Voluntaryism is easy to grasp. It says that all interactions among people must be voluntary, i.e., without aggression. This is Ayn Rand without the psychological repression, the judgmentalism and the fake statism weakly glued on. This is anarcho-capitalism, without any hint of state capitalism. This is free market anarchism. This is left libertarianism. This is complete liberty … plus love, Gandhi, Martin Luther King and so much more. Voluntaryism is the essence of liberty with the widest possible range of ideas and influences.
Consistent with My Beliefs
Voluntaryism is the political philosophy I specifically most identify with because it holds the conceptual essence of my beliefs:
- an emphasis on self-improvement first and foremost, i.e., inside-the-self activism.
- that the state’s lifeblood is its veneer of legitimacy, which we can end through civil disobedience and withdrawal of consent.
- an emphasis on education, direct action and other non-violent tactics in outside-the-self activism.
- the recognition that the state is aggression and to be consistent with one’s principles one must never participate in the state, including its elections.
- it is not pacifism. In other words, I reserve my right to self-defense.
Voluntaryism is NOT Pacifism
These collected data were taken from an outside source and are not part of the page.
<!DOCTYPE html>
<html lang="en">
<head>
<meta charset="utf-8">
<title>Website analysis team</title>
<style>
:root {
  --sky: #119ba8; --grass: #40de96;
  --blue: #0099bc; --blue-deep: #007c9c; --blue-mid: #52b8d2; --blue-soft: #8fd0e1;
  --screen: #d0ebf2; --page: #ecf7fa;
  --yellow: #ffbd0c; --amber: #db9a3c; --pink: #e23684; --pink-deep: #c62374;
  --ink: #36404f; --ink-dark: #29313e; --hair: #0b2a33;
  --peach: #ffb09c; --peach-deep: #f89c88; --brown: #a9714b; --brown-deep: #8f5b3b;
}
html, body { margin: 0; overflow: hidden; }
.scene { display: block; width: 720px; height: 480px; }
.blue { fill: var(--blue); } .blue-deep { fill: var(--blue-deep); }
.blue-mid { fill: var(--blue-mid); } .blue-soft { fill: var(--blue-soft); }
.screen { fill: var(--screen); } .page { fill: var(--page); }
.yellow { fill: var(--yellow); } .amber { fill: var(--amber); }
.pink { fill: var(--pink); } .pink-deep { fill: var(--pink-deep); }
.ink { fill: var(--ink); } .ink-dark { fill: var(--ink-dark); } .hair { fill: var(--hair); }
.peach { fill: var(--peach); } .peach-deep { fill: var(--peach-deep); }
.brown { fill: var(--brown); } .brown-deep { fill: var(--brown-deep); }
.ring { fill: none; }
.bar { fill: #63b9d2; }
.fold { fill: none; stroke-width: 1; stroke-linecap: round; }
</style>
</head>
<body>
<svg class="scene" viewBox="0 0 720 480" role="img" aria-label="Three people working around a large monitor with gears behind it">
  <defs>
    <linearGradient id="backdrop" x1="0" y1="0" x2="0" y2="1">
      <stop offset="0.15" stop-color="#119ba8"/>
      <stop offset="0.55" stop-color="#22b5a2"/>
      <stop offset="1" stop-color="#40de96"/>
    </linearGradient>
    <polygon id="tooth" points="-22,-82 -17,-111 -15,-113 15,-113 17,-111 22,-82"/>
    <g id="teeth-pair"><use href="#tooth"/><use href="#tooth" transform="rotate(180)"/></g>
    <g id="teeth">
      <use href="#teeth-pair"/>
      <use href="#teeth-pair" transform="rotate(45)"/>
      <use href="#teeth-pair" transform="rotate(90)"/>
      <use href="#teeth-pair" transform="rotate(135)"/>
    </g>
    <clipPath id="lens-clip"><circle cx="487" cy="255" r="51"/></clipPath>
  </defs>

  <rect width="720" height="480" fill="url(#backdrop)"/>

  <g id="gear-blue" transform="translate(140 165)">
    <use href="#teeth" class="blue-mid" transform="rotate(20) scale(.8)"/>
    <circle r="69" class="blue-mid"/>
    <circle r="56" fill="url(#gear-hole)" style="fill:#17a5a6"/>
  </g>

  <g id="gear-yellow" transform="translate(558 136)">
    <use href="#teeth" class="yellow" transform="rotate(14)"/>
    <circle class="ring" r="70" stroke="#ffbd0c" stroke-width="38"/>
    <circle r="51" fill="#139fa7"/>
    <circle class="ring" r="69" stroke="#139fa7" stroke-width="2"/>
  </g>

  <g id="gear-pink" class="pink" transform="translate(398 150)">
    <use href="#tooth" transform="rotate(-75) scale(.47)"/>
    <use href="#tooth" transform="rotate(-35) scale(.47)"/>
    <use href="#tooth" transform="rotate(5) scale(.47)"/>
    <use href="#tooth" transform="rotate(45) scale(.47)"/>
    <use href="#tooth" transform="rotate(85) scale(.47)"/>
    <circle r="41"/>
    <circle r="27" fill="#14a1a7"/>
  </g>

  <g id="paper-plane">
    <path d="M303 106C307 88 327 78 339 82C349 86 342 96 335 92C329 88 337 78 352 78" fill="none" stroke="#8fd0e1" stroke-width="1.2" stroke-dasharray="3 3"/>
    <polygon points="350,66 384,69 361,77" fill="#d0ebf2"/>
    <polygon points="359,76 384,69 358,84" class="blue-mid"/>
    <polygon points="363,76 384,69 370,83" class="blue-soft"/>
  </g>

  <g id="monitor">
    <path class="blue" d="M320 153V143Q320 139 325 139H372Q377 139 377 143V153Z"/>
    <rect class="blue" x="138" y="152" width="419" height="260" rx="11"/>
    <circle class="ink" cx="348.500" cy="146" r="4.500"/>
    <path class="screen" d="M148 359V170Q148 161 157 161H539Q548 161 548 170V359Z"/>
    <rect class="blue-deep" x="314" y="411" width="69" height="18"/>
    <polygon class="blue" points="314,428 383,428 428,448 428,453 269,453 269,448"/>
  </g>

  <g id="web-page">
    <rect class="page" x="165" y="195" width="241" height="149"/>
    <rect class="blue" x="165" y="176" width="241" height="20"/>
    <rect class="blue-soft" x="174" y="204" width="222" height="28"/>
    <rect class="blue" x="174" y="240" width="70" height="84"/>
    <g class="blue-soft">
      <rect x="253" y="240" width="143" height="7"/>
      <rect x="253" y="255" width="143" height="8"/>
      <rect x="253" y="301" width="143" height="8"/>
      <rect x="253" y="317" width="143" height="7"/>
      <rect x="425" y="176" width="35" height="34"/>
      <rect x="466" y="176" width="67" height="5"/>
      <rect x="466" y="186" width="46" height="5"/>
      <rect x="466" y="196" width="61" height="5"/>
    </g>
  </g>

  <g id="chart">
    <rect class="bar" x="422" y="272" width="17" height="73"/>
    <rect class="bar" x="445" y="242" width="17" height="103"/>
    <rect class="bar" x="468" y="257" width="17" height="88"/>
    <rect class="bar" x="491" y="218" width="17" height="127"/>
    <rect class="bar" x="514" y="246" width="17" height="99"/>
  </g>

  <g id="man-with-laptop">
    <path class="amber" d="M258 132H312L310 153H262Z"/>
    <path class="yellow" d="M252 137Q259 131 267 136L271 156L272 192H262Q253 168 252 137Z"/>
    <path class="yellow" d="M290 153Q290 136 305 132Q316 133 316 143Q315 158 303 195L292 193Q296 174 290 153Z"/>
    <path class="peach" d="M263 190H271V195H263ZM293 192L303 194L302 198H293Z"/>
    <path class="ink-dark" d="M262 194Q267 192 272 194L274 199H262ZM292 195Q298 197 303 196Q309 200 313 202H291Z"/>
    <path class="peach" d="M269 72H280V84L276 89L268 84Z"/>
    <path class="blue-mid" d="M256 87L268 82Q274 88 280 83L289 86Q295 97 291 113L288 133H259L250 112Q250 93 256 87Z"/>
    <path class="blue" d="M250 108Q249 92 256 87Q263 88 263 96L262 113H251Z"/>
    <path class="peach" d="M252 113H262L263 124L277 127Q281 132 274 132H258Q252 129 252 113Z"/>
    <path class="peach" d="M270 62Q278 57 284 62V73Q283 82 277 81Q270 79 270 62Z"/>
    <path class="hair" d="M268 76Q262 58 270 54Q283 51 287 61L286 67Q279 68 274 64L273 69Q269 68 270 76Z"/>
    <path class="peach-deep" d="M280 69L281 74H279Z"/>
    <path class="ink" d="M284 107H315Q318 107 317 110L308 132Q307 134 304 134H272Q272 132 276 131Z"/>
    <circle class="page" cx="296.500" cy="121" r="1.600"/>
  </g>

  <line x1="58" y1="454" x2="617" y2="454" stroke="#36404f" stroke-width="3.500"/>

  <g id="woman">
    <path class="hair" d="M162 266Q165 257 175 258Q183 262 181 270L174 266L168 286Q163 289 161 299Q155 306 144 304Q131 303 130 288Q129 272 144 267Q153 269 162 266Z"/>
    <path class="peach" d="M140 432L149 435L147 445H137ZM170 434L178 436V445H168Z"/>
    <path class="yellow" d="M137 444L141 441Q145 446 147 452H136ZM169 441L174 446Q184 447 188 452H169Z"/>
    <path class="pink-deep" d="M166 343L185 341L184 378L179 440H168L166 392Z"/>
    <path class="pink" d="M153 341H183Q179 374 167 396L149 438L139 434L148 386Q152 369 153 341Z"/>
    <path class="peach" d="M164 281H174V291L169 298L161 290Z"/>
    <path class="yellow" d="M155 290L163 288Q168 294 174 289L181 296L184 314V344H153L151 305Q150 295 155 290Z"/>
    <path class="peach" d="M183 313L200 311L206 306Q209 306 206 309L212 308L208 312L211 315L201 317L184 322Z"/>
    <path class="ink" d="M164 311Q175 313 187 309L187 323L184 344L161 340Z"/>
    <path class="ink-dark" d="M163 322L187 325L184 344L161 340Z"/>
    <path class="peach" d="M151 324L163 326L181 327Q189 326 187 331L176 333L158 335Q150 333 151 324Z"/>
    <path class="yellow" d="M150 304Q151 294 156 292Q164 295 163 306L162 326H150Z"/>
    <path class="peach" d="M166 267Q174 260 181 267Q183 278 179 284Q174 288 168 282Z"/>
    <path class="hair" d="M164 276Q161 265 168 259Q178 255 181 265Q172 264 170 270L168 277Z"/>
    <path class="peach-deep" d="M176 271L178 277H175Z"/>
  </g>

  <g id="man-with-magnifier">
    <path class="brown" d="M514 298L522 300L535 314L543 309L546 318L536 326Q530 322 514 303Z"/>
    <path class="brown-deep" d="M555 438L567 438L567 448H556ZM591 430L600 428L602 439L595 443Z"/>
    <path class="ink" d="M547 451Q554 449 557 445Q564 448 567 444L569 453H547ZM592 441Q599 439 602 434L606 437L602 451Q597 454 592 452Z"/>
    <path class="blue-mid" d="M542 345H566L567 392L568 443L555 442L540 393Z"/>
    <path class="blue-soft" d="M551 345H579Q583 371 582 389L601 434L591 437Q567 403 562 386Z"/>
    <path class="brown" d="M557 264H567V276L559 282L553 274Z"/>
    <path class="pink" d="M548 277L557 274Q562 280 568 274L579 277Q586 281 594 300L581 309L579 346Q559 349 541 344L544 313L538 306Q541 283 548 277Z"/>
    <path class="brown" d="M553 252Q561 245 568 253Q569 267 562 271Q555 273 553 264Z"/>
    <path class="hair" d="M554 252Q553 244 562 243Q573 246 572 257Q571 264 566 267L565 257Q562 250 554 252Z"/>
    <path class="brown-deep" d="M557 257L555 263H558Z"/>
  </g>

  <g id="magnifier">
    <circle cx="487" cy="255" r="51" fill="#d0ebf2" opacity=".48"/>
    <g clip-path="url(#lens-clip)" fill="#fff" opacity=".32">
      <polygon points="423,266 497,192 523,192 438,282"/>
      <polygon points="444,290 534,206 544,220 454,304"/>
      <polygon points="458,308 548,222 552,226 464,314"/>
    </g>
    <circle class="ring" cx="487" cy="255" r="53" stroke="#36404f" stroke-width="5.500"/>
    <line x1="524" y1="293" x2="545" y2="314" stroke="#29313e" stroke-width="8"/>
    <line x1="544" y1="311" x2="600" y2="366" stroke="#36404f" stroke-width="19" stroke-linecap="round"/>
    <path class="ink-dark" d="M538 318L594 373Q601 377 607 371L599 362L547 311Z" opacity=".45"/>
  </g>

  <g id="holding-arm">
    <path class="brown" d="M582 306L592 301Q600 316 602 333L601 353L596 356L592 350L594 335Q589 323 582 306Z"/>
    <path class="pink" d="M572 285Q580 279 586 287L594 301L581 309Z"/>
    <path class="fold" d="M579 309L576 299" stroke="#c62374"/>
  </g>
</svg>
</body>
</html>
So when I see good, principled people like Mike Gogulski specifically disassociating themselves from voluntaryism (Why I am not specifically a voluntaryist, Sep 17, nostate.com), I know something is wrong. Mike argues that the voluntaryist emphasis on non-violent tactics contradicts his personal readiness to use violence in self-defense. But this is no contradiction. Voluntaryism is not pacifism. Voluntaryists favor only voluntary interactions with our fellow man. However, if our fellow man attempts to initiate force against us, we (many of us, at least) do not rule out the use of force in self-defense.
The Responsibility to Defend One’s Own Life
I, for one, identify very closely with voluntaryism yet I have a firearms hobby and open carry everywhere I go. I am certain that one day someone will, by their aggressive act, force me to choose between my life, or the life of a loved one, and the aggressor’s life. I will, in a second, choose the former. It is self-defense. The corollary to the right to life is the responsibility to defend it. Just as I do not wait for my neighbor to feed, clothe, shelter, heal or entertain me at his expense, neither do I expect him to take responsibility for the defense of my life.
What Separates a Voluntaryist from a Non-Voluntaryist?
The decision not to seek opportunities for violence, in self-defense or otherwise, is one critical factor that distinguishes voluntaryists from non-voluntaryists. If/when the day comes that non-violent tactics (or my capacity to use them) have been exhausted, I will be right there next to Mike exercising my right to self-defense. And I’ll end that exercise just as soon as I can as well. What separates Mike and I is merely a nuance.
Let’s Get to Work – And Find the Real Disagreements
Instead of debating nuances, let’s get to work on finding opportunities to work together to expand the space for liberty worldwide, peacefully – but always with a firearm on our hips, proverbial or not. :)